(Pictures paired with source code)

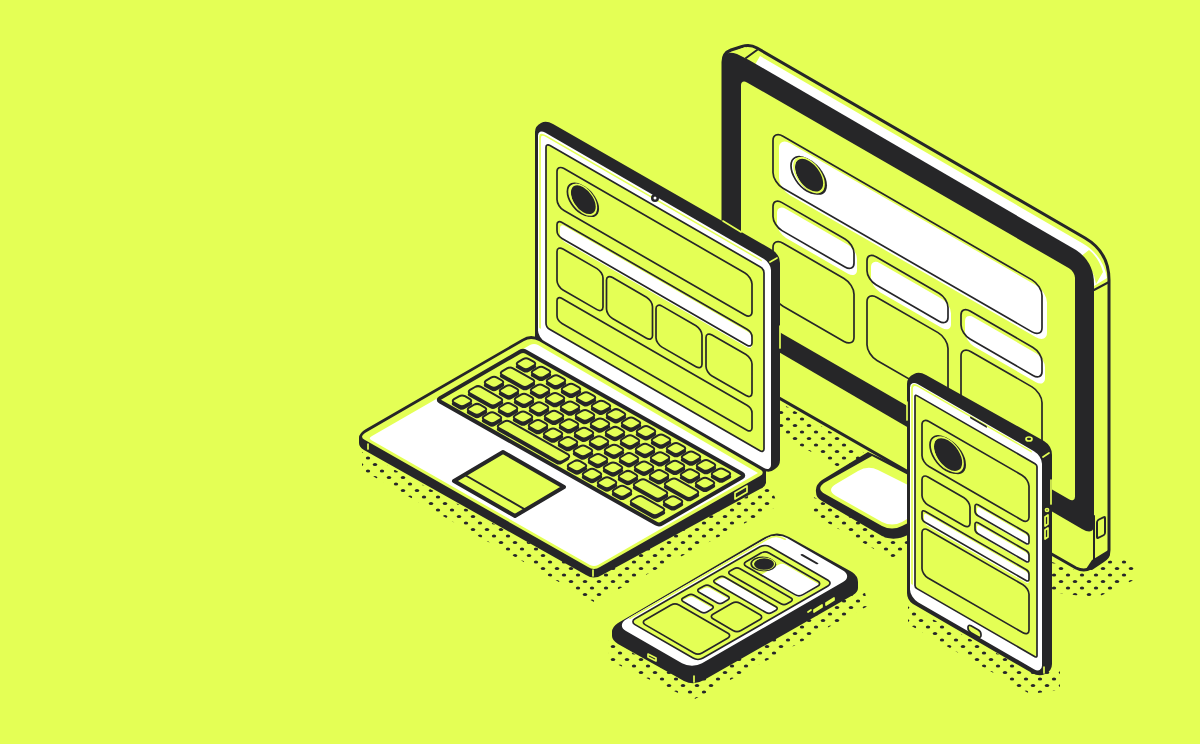
<!DOCTYPE html>
<html lang="en">
<head>
<meta charset="utf-8">
<title>Responsive devices</title>
<style>
:root { --lime: #e4ff55; --ink: #262628; --paper: #ffffff; }
html, body { margin: 0; height: 100%; overflow: hidden; background: var(--lime); }
svg { display: block; width: 1200px; height: 744px; }
.ink { fill: var(--ink); }
.lime { fill: var(--lime); }
.paper { fill: var(--paper); }
.body { stroke: var(--ink); stroke-width: 3; stroke-linejoin: round; }
.panel { fill: none; stroke: var(--ink); stroke-width: 1.7; vector-effect: non-scaling-stroke; }
.line { fill: none; stroke: var(--ink); stroke-width: 2; stroke-linecap: round; stroke-linejoin: round; }
.seam { fill: none; stroke: var(--lime); stroke-width: 1.7; stroke-linecap: round; stroke-linejoin: round; }
.dots { fill: url(#dot-grid); }
.keycap { fill: var(--lime); stroke: var(--ink); stroke-width: 2; vector-effect: non-scaling-stroke; }
.bold { stroke: var(--ink); stroke-width: 4; vector-effect: non-scaling-stroke; }
</style>
</head>
<body>
<svg viewBox="0 0 1200 744" role="img" aria-label="Isometric monitor, laptop, tablet and phone showing one responsive layout">
  <defs>
    <pattern id="dot-grid" width="14" height="13" patternUnits="userSpaceOnUse">
      <ellipse class="ink" cx="4" cy="3" rx="2.2" ry="1.5"/>
      <ellipse class="ink" cx="11" cy="9.5" rx="2.2" ry="1.5"/>
    </pattern>
    <g id="avatar">
      <circle class="panel" cx="-4" cy="1" r="16"/>
      <circle class="ink" r="16"/>
      <circle class="seam" cx="-2" r="15"/>
    </g>
    <g id="key">
      <rect class="ink" x="2" y="2" width="12" height="12" rx="3"/>
      <rect class="keycap" width="11" height="11" rx="3"/>
    </g>
    <g id="wide-key">
      <rect class="ink" x="2" y="2" width="27" height="12" rx="3"/>
      <rect class="keycap" width="26" height="11" rx="3"/>
    </g>
    <g id="four-keys">
      <use href="#key"/><use href="#key" x="15"/><use href="#key" x="30"/><use href="#key" x="45"/>
    </g>
    <g id="twelve-keys">
      <use href="#four-keys"/><use href="#four-keys" x="60"/><use href="#four-keys" x="120"/>
    </g>
  </defs>

  <rect class="lime" width="1200" height="744"/>

  <g id="ground-dots">
    <polygon class="dots" points="779,402 852,444 868,456 840,468 779,434"/>
    <polygon class="dots" points="812,496 888,538 910,534 910,552 890,558 812,514"/>
    <polygon class="dots" points="1052,562 1086,574 1114,558 1134,562 1134,580 1096,598 1052,592"/>
    <polygon class="dots" points="362,452 594,578 770,484 778,506 594,602 362,470"/>
    <polygon class="dots" points="608,640 693,684 864,588 868,606 693,700 608,660"/>
    <polygon class="dots" points="908,606 1036,674 1060,668 1060,690 1030,694 908,624"/>
  </g>

  <g id="monitor">
    <g id="stand">
      <path class="ink" d="M868 452 L822 480 Q815 485 816 492 Q816 498 822 501 L882 536 Q892 541 903 537 L915 532 V474Z"/>
      <path class="lime" d="M872 456 L824 483 Q816 489 825 494 L882 526 Q892 531 902 526 L914 520 V478Z"/>
      <path class="paper" d="M858 471 L836 484 Q826 490 836 496 L882 522 Q892 527 902 522 L914 515 V488 L878 470 Q868 465 858 471Z"/>
    </g>
    <path class="lime body" d="M723 62 Q723 53 731 50 L742 46.500 Q750 44 757 48 L1085 238 Q1109 252 1109 280 V550 Q1109 557 1103 560 L1091 568 Q1084 572 1076 568 L723 366Z"/>
    <path class="paper" d="M760 56 L1082 243 Q1103 255 1107 278 L1094 286 Q1094 268 1076 256 L752 70Z"/>
    <path class="lime" d="M1089 250 Q1099 258 1103 272 L1096 284 Q1094 268 1080 257Z"/>
    <path class="ink" d="M722 64 Q722 49 737 54 L749 60 L1076 250 Q1094 262 1094 284 V524 Q1094 536 1082 529 L722 319Z"/>
    <path class="seam" d="M735 52 L745 48"/>
    <path class="line" d="M746 58 L757 50 M1094 290 L1109 282 M1094 516 V560 Q1094 566 1090 568"/>
    <path class="ink" d="M1086 569 L1092 560 L1110 549 V554 Q1110 558 1104 562 L1092 570Z"/>
    <rect class="paper line" x="1097" y="519" width="8" height="18" rx="2" transform="matrix(1 -.5 0 1 0 550)"/>
    <g transform="matrix(1 .577 0 1 722 52)">
      <rect class="lime" x="19" y="16" width="334" height="231" rx="6"/>
      <rect class="paper" x="57" y="52" width="268" height="52" rx="11"/>
      <rect class="panel" x="51" y="49" width="269" height="52" rx="10"/>
      <use href="#avatar" x="89" y="73"/>
      <g id="monitor-columns">
        <g id="monitor-column">
          <rect class="paper" x="55" y="120" width="80" height="29" rx="9"/>
          <rect class="panel" x="51" y="116" width="81" height="28" rx="9"/>
          <rect class="panel" x="51" y="156" width="81" height="63" rx="10"/>
        </g>
        <use href="#monitor-column" x="94"/>
        <use href="#monitor-column" x="188"/>
      </g>
    </g>
  </g>

  <g id="laptop">
    <g id="laptop-base">
      <path class="ink" d="M359 438 Q359 433 366 429 L522 339 Q531 333 541 339 L766 470 V483 Q765 487 760 489 L602 575 Q594 580 586 575 L364 450 Q359 447 359 443Z"/>
      <path class="lime" d="M365 433 L524 341 Q531 337 539 341 L761 470 Q765 473 760 476 L600 567 Q594 571 588 567 L365 440 Q359 437 365 433Z"/>
      <path class="paper" d="M372 436 L530 345 Q534 343 538 345 L758 473 L598 565 Q594 567 590 565 L371 440 Q368 438 372 436Z"/>
      <path class="seam" d="M368 444 V449 M593 570 V576 M735 493 L747 486 V492 L735 499Z"/>
      <g id="keyboard" transform="matrix(1 .565 -1 .58 523 350)">
        <rect class="lime bold" width="222" height="86" rx="3"/>
        <g transform="translate(8 5)">
          <use href="#twelve-keys"/><use href="#key" x="180"/><use href="#key" x="195"/>
          <use href="#wide-key" y="16"/><use href="#twelve-keys" x="30" y="16"/>
          <use href="#twelve-keys" y="32"/><use href="#wide-key" x="180" y="32"/>
          <use href="#wide-key" y="48"/><use href="#four-keys" x="30" y="48"/><use href="#four-keys" x="90" y="48"/><use href="#key" x="150" y="48"/><use href="#wide-key" x="165" y="48"/><use href="#key" x="195" y="48"/>
          <use href="#key" y="64"/><use href="#key" x="15" y="64"/><use href="#key" x="30" y="64"/>
          <rect class="ink" x="47" y="66" width="64" height="12" rx="3"/>
          <rect class="keycap" x="45" y="64" width="64" height="11" rx="3"/>
          <use href="#four-keys" x="115" y="64"/><use href="#wide-key" x="178" y="64"/>
        </g>
      </g>
      <polygon class="lime" points="454,481 503,452 564,487 515,516" stroke="var(--ink)" stroke-width="4" stroke-linejoin="round"/>
      <path class="line" stroke-width="1.500" d="M465 475 L526 510"/>
    </g>
    <g id="laptop-lid">
      <path class="ink" d="M535 132 Q535 126 541 123 Q546 120 553 124 L771 249 Q780 254 780 263 V460 Q780 466 775 469 Q769 474 763 470 L535 338Z"/>
      <path class="seam" d="M723 221 L741 232 M780 326 V348 M770 262 L777 258"/>
      <g transform="matrix(1 .577 0 1 537 126)">
        <rect class="paper" x="1" y="2" width="233" height="209" rx="7"/>
        <path class="seam" d="M3 200 V10 Q3 5 9 5 H224"/>
        <rect class="lime panel" x="9" y="12" width="218" height="184" rx="4" style="fill:var(--lime)"/>
        <rect class="panel" x="20" y="27" width="195" height="42" rx="7"/>
        <use href="#avatar" transform="translate(48 47) scale(.88)"/>
        <rect class="paper" x="23" y="84" width="192" height="16" rx="5"/>
        <rect class="panel" x="20" y="82" width="195" height="16" rx="5"/>
        <rect id="laptop-card" class="panel" x="20" y="108" width="46" height="41" rx="6"/>
        <use href="#laptop-card" x="49.500"/><use href="#laptop-card" x="99"/><use href="#laptop-card" x="149"/>
        <rect class="panel" x="20" y="158" width="195" height="25" rx="5"/>
      </g>
      <circle class="ink" cx="655" cy="198" r="4"/>
      <circle class="paper" cx="655" cy="198" r="1.500"/>
    </g>
  </g>

  <g id="phone">
    <path class="ink" d="M612 632 Q612 627 618 623 L765 537 Q777 530 789 537 L852 572 Q858 576 858 582 V588 Q858 592 853 595 L704 680 Q694 686 684 681 L618 644 Q612 640 612 636Z"/>
    <g transform="matrix(1 .577 -1 .577 777 530)">
      <rect class="paper" x="2" y="2" width="76" height="161" rx="10"/>
      <path class="seam" d="M3 150 V12 Q3 4 12 4"/>
      <rect class="lime panel" x="6" y="18" width="68" height="135" rx="5" style="fill:var(--lime)"/>
      <rect class="paper" x="31" y="26" width="39" height="22" rx="3"/>
      <rect class="panel" x="12" y="24" width="57" height="23" rx="4"/>
      <use href="#avatar" transform="translate(24 36) scale(.5)"/>
      <rect class="panel" x="12" y="52" width="57" height="10" rx="3"/>
      <rect class="paper" x="14" y="68" width="56" height="9" rx="3"/>
      <rect class="panel" x="12" y="67" width="57" height="10" rx="3"/>
      <g id="phone-pill">
        <rect class="paper" x="14" y="84" width="23" height="10" rx="3"/>
        <rect class="panel" x="12" y="82" width="24" height="11" rx="3"/>
      </g>
      <use href="#phone-pill" y="16"/>
      <rect class="panel" x="41" y="82" width="28" height="27" rx="4"/>
      <rect class="panel" x="12" y="114" width="57" height="34" rx="4"/>
      <path class="line" d="M34 9 H49"/>
    </g>
    <path class="seam" d="M694 676 V682 M648 654 L656 658 V661 L648 657Z M808 612 L811 610 M814 610 L822 605 V607 L814 612Z M826 603 L834 598 V600 L826 605Z"/>
  </g>

  <g id="tablet">
    <path class="ink" d="M907 384 Q907 377 914 374 Q919 371 926 375 L1044 441 Q1052 446 1052 455 V664 Q1052 671 1045 674 Q1039 677 1032 673 L913 604 Q907 600 907 593Z"/>
    <g transform="matrix(1 .577 0 1 909 377)">
      <rect class="paper" x="1" y="2" width="132" height="218" rx="8"/>
      <path class="seam" d="M3 205 V10 Q3 4 9 4 H122"/>
      <rect class="lime panel" x="6" y="14" width="122" height="193" rx="2" style="fill:var(--lime)"/>
      <rect class="panel" x="13" y="33" width="107" height="45" rx="7"/>
      <use href="#avatar" x="41" y="55"/>
      <rect class="panel" x="13" y="89" width="48" height="28" rx="6"/>
      <g id="tablet-pill">
        <rect class="paper" x="68" y="90" width="52" height="10" rx="3"/>
        <rect class="panel" x="66" y="88" width="54" height="11" rx="3"/>
      </g>
      <use href="#tablet-pill" y="18"/>
      <rect class="paper" x="15" y="127" width="105" height="11" rx="3"/>
      <rect class="panel" x="13" y="125" width="107" height="11" rx="3"/>
      <rect class="panel" x="13" y="142" width="107" height="48" rx="6"/>
      <path class="line" d="M62 5 H77"/>
      <rect class="lime panel" x="59" y="213" width="13" height="7" rx="3" style="fill:var(--lime)"/>
    </g>
    <ellipse class="seam" cx="1029" cy="439" rx="3" ry="2"/>
    <path class="seam" d="M1043 457 L1049 453 M1051 480 V504 M907 402 V420 M1044 667 V673 M1045 517 L1048 515 V524 L1045 526Z M1045 530 L1048 528 V537 L1045 539Z"/>
    <circle class="seam" cx="1047" cy="510" r="1.500"/>
  </g>
</svg>
</body>
</html>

▶ **Exercise description**
Starting from the data above, filter for lines with "avatar" and copy each one.

▶ **Task response**
    <g id="avatar">
      <use href="#avatar" x="89" y="73"/>
        <use href="#avatar" transform="translate(48 47) scale(.88)"/>
      <use href="#avatar" transform="translate(24 36) scale(.5)"/>
      <use href="#avatar" x="41" y="55"/>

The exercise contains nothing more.